__Aim of the exercise__:
Return every record below exactly as given.
*** Data shown Section Begins ***
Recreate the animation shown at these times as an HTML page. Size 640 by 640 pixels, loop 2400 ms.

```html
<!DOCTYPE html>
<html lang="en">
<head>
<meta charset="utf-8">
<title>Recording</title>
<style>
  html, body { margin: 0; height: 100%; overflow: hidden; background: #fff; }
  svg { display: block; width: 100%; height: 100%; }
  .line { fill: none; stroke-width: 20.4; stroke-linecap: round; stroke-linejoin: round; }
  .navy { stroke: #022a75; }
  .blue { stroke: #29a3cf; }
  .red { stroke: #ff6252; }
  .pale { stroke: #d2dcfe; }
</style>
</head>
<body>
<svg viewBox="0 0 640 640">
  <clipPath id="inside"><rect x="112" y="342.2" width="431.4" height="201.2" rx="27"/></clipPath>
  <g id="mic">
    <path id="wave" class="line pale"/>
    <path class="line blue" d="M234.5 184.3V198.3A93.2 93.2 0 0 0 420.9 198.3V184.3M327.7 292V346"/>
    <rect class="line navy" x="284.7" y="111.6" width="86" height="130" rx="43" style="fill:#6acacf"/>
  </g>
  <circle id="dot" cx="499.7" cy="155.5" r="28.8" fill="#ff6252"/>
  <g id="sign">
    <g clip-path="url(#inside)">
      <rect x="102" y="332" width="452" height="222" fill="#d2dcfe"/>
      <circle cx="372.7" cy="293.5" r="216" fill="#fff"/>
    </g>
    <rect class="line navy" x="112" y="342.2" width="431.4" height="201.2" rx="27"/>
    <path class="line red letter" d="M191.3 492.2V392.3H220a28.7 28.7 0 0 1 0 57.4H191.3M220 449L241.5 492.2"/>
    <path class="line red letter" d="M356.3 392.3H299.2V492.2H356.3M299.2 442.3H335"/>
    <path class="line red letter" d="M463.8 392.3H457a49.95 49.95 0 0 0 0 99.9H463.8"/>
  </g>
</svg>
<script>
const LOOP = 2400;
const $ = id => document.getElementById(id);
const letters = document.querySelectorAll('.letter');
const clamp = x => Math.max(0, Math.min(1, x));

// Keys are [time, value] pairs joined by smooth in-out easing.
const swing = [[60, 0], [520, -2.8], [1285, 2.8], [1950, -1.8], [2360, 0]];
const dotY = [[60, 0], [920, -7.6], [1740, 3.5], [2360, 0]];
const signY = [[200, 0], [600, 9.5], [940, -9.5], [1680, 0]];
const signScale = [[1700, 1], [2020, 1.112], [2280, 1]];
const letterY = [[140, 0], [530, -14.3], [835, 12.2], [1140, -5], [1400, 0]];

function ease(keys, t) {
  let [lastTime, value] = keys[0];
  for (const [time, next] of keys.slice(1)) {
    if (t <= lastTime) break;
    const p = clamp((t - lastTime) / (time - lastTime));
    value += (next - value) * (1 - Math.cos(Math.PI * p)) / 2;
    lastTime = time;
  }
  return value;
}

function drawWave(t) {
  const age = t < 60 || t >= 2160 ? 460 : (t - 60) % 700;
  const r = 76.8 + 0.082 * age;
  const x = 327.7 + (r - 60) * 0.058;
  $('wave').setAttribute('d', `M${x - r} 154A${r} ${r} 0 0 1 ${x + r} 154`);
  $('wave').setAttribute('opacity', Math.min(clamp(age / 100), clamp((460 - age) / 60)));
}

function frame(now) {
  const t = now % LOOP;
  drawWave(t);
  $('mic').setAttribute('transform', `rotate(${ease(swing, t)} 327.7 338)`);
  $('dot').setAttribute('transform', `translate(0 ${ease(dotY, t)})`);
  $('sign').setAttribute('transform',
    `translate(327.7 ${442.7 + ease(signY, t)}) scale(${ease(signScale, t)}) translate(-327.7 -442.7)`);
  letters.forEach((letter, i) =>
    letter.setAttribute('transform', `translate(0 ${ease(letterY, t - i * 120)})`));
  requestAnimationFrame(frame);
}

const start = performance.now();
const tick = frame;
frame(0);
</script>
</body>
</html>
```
*** Data shown Section Ends ***
__Output of the task__:
Recreate the animation shown at these times as an HTML page. Size 640 by 640 pixels, loop 2400 ms.

```html
<!DOCTYPE html>
<html lang="en">
<head>
<meta charset="utf-8">
<title>Recording</title>
<style>
  html, body { margin: 0; height: 100%; overflow: hidden; background: #fff; }
  svg { display: block; width: 100%; height: 100%; }
  .line { fill: none; stroke-width: 20.4; stroke-linecap: round; stroke-linejoin: round; }
  .navy { stroke: #022a75; }
  .blue { stroke: #29a3cf; }
  .red { stroke: #ff6252; }
  .pale { stroke: #d2dcfe; }
</style>
</head>
<body>
<svg viewBox="0 0 640 640">
  <clipPath id="inside"><rect x="112" y="342.2" width="431.4" height="201.2" rx="27"/></clipPath>
  <g id="mic">
    <path id="wave" class="line pale"/>
    <path class="line blue" d="M234.5 184.3V198.3A93.2 93.2 0 0 0 420.9 198.3V184.3M327.7 292V346"/>
    <rect class="line navy" x="284.7" y="111.6" width="86" height="130" rx="43" style="fill:#6acacf"/>
  </g>
  <circle id="dot" cx="499.7" cy="155.5" r="28.8" fill="#ff6252"/>
  <g id="sign">
    <g clip-path="url(#inside)">
      <rect x="102" y="332" width="452" height="222" fill="#d2dcfe"/>
      <circle cx="372.7" cy="293.5" r="216" fill="#fff"/>
    </g>
    <rect class="line navy" x="112" y="342.2" width="431.4" height="201.2" rx="27"/>
    <path class="line red letter" d="M191.3 492.2V392.3H220a28.7 28.7 0 0 1 0 57.4H191.3M220 449L241.5 492.2"/>
    <path class="line red letter" d="M356.3 392.3H299.2V492.2H356.3M299.2 442.3H335"/>
    <path class="line red letter" d="M463.8 392.3H457a49.95 49.95 0 0 0 0 99.9H463.8"/>
  </g>
</svg>
<script>
const LOOP = 2400;
const $ = id => document.getElementById(id);
const letters = document.querySelectorAll('.letter');
const clamp = x => Math.max(0, Math.min(1, x));

// Keys are [time, value] pairs joined by smooth in-out easing.
const swing = [[60, 0], [520, -2.8], [1285, 2.8], [1950, -1.8], [2360, 0]];
const dotY = [[60, 0], [920, -7.6], [1740, 3.5], [2360, 0]];
const signY = [[200, 0], [600, 9.5], [940, -9.5], [1680, 0]];
const signScale = [[1700, 1], [2020, 1.112], [2280, 1]];
const letterY = [[140, 0], [530, -14.3], [835, 12.2], [1140, -5], [1400, 0]];

function ease(keys, t) {
  let [lastTime, value] = keys[0];
  for (const [time, next] of keys.slice(1)) {
    if (t <= lastTime) break;
    const p = clamp((t - lastTime) / (time - lastTime));
    value += (next - value) * (1 - Math.cos(Math.PI * p)) / 2;
    lastTime = time;
  }
  return value;
}

function drawWave(t) {
  const age = t < 60 || t >= 2160 ? 460 : (t - 60) % 700;
  const r = 76.8 + 0.082 * age;
  const x = 327.7 + (r - 60) * 0.058;
  $('wave').setAttribute('d', `M${x - r} 154A${r} ${r} 0 0 1 ${x + r} 154`);
  $('wave').setAttribute('opacity', Math.min(clamp(age / 100), clamp((460 - age) / 60)));
}

function frame(now) {
  const t = now % LOOP;
  drawWave(t);
  $('mic').setAttribute('transform', `rotate(${ease(swing, t)} 327.7 338)`);
  $('dot').setAttribute('transform', `translate(0 ${ease(dotY, t)})`);
  $('sign').setAttribute('transform',
    `translate(327.7 ${442.7 + ease(signY, t)}) scale(${ease(signScale, t)}) translate(-327.7 -442.7)`);
  letters.forEach((letter, i) =>
    letter.setAttribute('transform', `translate(0 ${ease(letterY, t - i * 120)})`));
  requestAnimationFrame(frame);
}

const start = performance.now();
const tick = frame;
frame(0);
</script>
</body>
</html>
```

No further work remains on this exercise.